What the task asks:
Please copy out the records that follow exactly as they stand.

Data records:
=== Section Start ===

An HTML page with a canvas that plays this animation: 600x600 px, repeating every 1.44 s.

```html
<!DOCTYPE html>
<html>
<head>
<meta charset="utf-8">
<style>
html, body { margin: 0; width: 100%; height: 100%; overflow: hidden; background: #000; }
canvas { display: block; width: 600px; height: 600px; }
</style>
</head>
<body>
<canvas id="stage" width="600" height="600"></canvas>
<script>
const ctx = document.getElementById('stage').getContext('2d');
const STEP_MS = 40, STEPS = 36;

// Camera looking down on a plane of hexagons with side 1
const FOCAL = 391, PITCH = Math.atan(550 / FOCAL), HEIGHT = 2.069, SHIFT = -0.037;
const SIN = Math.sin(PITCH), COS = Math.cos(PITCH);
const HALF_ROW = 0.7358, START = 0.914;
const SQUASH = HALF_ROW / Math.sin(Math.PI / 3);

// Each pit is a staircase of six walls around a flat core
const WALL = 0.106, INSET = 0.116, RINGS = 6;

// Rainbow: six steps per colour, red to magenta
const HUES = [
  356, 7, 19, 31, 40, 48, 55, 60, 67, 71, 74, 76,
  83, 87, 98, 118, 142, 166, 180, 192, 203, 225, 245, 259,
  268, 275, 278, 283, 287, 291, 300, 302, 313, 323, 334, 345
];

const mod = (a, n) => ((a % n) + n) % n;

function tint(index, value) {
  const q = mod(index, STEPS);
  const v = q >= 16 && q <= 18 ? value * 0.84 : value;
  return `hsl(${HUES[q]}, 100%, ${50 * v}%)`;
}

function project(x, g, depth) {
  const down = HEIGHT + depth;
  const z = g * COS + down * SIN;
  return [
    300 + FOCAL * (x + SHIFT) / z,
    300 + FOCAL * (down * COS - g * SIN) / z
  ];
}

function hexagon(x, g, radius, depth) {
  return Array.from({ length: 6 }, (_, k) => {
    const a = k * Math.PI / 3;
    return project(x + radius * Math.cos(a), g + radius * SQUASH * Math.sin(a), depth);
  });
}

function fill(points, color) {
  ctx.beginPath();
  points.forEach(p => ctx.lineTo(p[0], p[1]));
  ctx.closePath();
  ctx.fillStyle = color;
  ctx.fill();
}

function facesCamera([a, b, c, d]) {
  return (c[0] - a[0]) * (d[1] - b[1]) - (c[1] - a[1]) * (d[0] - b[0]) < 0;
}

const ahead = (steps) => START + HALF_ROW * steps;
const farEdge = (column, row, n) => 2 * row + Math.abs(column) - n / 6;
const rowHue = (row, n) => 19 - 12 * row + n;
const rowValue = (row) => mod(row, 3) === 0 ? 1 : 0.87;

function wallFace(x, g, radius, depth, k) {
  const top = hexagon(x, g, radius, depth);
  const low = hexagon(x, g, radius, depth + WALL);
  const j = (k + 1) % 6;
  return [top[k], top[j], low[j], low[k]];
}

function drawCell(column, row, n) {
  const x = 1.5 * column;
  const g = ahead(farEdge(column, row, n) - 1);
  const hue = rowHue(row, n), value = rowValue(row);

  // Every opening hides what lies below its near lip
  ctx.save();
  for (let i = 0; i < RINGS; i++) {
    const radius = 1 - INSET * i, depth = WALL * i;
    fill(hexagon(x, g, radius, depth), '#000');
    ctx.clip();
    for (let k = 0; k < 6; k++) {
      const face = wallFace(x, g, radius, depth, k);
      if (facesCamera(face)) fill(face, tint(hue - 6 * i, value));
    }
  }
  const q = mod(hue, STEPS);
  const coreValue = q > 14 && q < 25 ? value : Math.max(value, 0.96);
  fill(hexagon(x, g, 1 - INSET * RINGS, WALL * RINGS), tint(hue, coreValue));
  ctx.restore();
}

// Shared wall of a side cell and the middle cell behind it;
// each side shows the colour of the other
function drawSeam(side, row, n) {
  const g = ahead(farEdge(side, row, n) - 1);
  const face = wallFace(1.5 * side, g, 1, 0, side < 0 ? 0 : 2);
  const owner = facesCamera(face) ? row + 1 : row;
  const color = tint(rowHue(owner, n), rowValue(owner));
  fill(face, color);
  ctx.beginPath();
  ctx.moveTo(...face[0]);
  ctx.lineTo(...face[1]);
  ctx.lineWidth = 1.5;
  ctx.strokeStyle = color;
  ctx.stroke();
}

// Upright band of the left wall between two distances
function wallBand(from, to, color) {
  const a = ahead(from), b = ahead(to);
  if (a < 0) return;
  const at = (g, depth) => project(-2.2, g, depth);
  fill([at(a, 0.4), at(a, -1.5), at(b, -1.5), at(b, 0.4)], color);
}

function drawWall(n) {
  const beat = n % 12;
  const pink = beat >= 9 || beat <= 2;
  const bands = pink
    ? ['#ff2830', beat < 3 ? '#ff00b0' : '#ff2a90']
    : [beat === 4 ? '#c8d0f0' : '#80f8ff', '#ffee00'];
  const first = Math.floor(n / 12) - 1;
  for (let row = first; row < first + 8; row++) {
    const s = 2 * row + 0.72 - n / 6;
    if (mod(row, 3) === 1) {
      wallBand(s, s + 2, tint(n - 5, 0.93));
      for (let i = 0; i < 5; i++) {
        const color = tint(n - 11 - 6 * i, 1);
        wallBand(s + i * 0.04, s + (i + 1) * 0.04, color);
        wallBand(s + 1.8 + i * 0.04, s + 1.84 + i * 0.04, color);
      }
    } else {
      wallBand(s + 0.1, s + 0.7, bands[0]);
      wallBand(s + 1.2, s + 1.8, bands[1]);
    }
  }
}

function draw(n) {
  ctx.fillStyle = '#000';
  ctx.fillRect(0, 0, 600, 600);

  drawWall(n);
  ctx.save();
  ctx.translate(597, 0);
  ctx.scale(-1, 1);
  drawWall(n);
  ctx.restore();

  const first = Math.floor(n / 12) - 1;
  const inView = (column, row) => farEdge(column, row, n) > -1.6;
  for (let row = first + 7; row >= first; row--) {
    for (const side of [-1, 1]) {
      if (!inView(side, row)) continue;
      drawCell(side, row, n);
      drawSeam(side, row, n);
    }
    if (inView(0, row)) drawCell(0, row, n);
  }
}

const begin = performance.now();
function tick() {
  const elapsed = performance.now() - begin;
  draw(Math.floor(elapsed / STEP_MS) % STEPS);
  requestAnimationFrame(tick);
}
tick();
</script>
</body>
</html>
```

=== Section End ===

Reply to the task:
An HTML page with a canvas that plays this animation: 600x600 px, repeating every 1.44 s.

```html
<!DOCTYPE html>
<html>
<head>
<meta charset="utf-8">
<style>
html, body { margin: 0; width: 100%; height: 100%; overflow: hidden; background: #000; }
canvas { display: block; width: 600px; height: 600px; }
</style>
</head>
<body>
<canvas id="stage" width="600" height="600"></canvas>
<script>
const ctx = document.getElementById('stage').getContext('2d');
const STEP_MS = 40, STEPS = 36;

// Camera looking down on a plane of hexagons with side 1
const FOCAL = 391, PITCH = Math.atan(550 / FOCAL), HEIGHT = 2.069, SHIFT = -0.037;
const SIN = Math.sin(PITCH), COS = Math.cos(PITCH);
const HALF_ROW = 0.7358, START = 0.914;
const SQUASH = HALF_ROW / Math.sin(Math.PI / 3);

// Each pit is a staircase of six walls around a flat core
const WALL = 0.106, INSET = 0.116, RINGS = 6;

// Rainbow: six steps per colour, red to magenta
const HUES = [
  356, 7, 19, 31, 40, 48, 55, 60, 67, 71, 74, 76,
  83, 87, 98, 118, 142, 166, 180, 192, 203, 225, 245, 259,
  268, 275, 278, 283, 287, 291, 300, 302, 313, 323, 334, 345
];

const mod = (a, n) => ((a % n) + n) % n;

function tint(index, value) {
  const q = mod(index, STEPS);
  const v = q >= 16 && q <= 18 ? value * 0.84 : value;
  return `hsl(${HUES[q]}, 100%, ${50 * v}%)`;
}

function project(x, g, depth) {
  const down = HEIGHT + depth;
  const z = g * COS + down * SIN;
  return [
    300 + FOCAL * (x + SHIFT) / z,
    300 + FOCAL * (down * COS - g * SIN) / z
  ];
}

function hexagon(x, g, radius, depth) {
  return Array.from({ length: 6 }, (_, k) => {
    const a = k * Math.PI / 3;
    return project(x + radius * Math.cos(a), g + radius * SQUASH * Math.sin(a), depth);
  });
}

function fill(points, color) {
  ctx.beginPath();
  points.forEach(p => ctx.lineTo(p[0], p[1]));
  ctx.closePath();
  ctx.fillStyle = color;
  ctx.fill();
}

function facesCamera([a, b, c, d]) {
  return (c[0] - a[0]) * (d[1] - b[1]) - (c[1] - a[1]) * (d[0] - b[0]) < 0;
}

const ahead = (steps) => START + HALF_ROW * steps;
const farEdge = (column, row, n) => 2 * row + Math.abs(column) - n / 6;
const rowHue = (row, n) => 19 - 12 * row + n;
const rowValue = (row) => mod(row, 3) === 0 ? 1 : 0.87;

function wallFace(x, g, radius, depth, k) {
  const top = hexagon(x, g, radius, depth);
  const low = hexagon(x, g, radius, depth + WALL);
  const j = (k + 1) % 6;
  return [top[k], top[j], low[j], low[k]];
}

function drawCell(column, row, n) {
  const x = 1.5 * column;
  const g = ahead(farEdge(column, row, n) - 1);
  const hue = rowHue(row, n), value = rowValue(row);

  // Every opening hides what lies below its near lip
  ctx.save();
  for (let i = 0; i < RINGS; i++) {
    const radius = 1 - INSET * i, depth = WALL * i;
    fill(hexagon(x, g, radius, depth), '#000');
    ctx.clip();
    for (let k = 0; k < 6; k++) {
      const face = wallFace(x, g, radius, depth, k);
      if (facesCamera(face)) fill(face, tint(hue - 6 * i, value));
    }
  }
  const q = mod(hue, STEPS);
  const coreValue = q > 14 && q < 25 ? value : Math.max(value, 0.96);
  fill(hexagon(x, g, 1 - INSET * RINGS, WALL * RINGS), tint(hue, coreValue));
  ctx.restore();
}

// Shared wall of a side cell and the middle cell behind it;
// each side shows the colour of the other
function drawSeam(side, row, n) {
  const g = ahead(farEdge(side, row, n) - 1);
  const face = wallFace(1.5 * side, g, 1, 0, side < 0 ? 0 : 2);
  const owner = facesCamera(face) ? row + 1 : row;
  const color = tint(rowHue(owner, n), rowValue(owner));
  fill(face, color);
  ctx.beginPath();
  ctx.moveTo(...face[0]);
  ctx.lineTo(...face[1]);
  ctx.lineWidth = 1.5;
  ctx.strokeStyle = color;
  ctx.stroke();
}

// Upright band of the left wall between two distances
function wallBand(from, to, color) {
  const a = ahead(from), b = ahead(to);
  if (a < 0) return;
  const at = (g, depth) => project(-2.2, g, depth);
  fill([at(a, 0.4), at(a, -1.5), at(b, -1.5), at(b, 0.4)], color);
}

function drawWall(n) {
  const beat = n % 12;
  const pink = beat >= 9 || beat <= 2;
  const bands = pink
    ? ['#ff2830', beat < 3 ? '#ff00b0' : '#ff2a90']
    : [beat === 4 ? '#c8d0f0' : '#80f8ff', '#ffee00'];
  const first = Math.floor(n / 12) - 1;
  for (let row = first; row < first + 8; row++) {
    const s = 2 * row + 0.72 - n / 6;
    if (mod(row, 3) === 1) {
      wallBand(s, s + 2, tint(n - 5, 0.93));
      for (let i = 0; i < 5; i++) {
        const color = tint(n - 11 - 6 * i, 1);
        wallBand(s + i * 0.04, s + (i + 1) * 0.04, color);
        wallBand(s + 1.8 + i * 0.04, s + 1.84 + i * 0.04, color);
      }
    } else {
      wallBand(s + 0.1, s + 0.7, bands[0]);
      wallBand(s + 1.2, s + 1.8, bands[1]);
    }
  }
}

function draw(n) {
  ctx.fillStyle = '#000';
  ctx.fillRect(0, 0, 600, 600);

  drawWall(n);
  ctx.save();
  ctx.translate(597, 0);
  ctx.scale(-1, 1);
  drawWall(n);
  ctx.restore();

  const first = Math.floor(n / 12) - 1;
  const inView = (column, row) => farEdge(column, row, n) > -1.6;
  for (let row = first + 7; row >= first; row--) {
    for (const side of [-1, 1]) {
      if (!inView(side, row)) continue;
      drawCell(side, row, n);
      drawSeam(side, row, n);
    }
    if (inView(0, row)) drawCell(0, row, n);
  }
}

const begin = performance.now();
function tick() {
  const elapsed = performance.now() - begin;
  draw(Math.floor(elapsed / STEP_MS) % STEPS);
  requestAnimationFrame(tick);
}
tick();
</script>
</body>
</html>
```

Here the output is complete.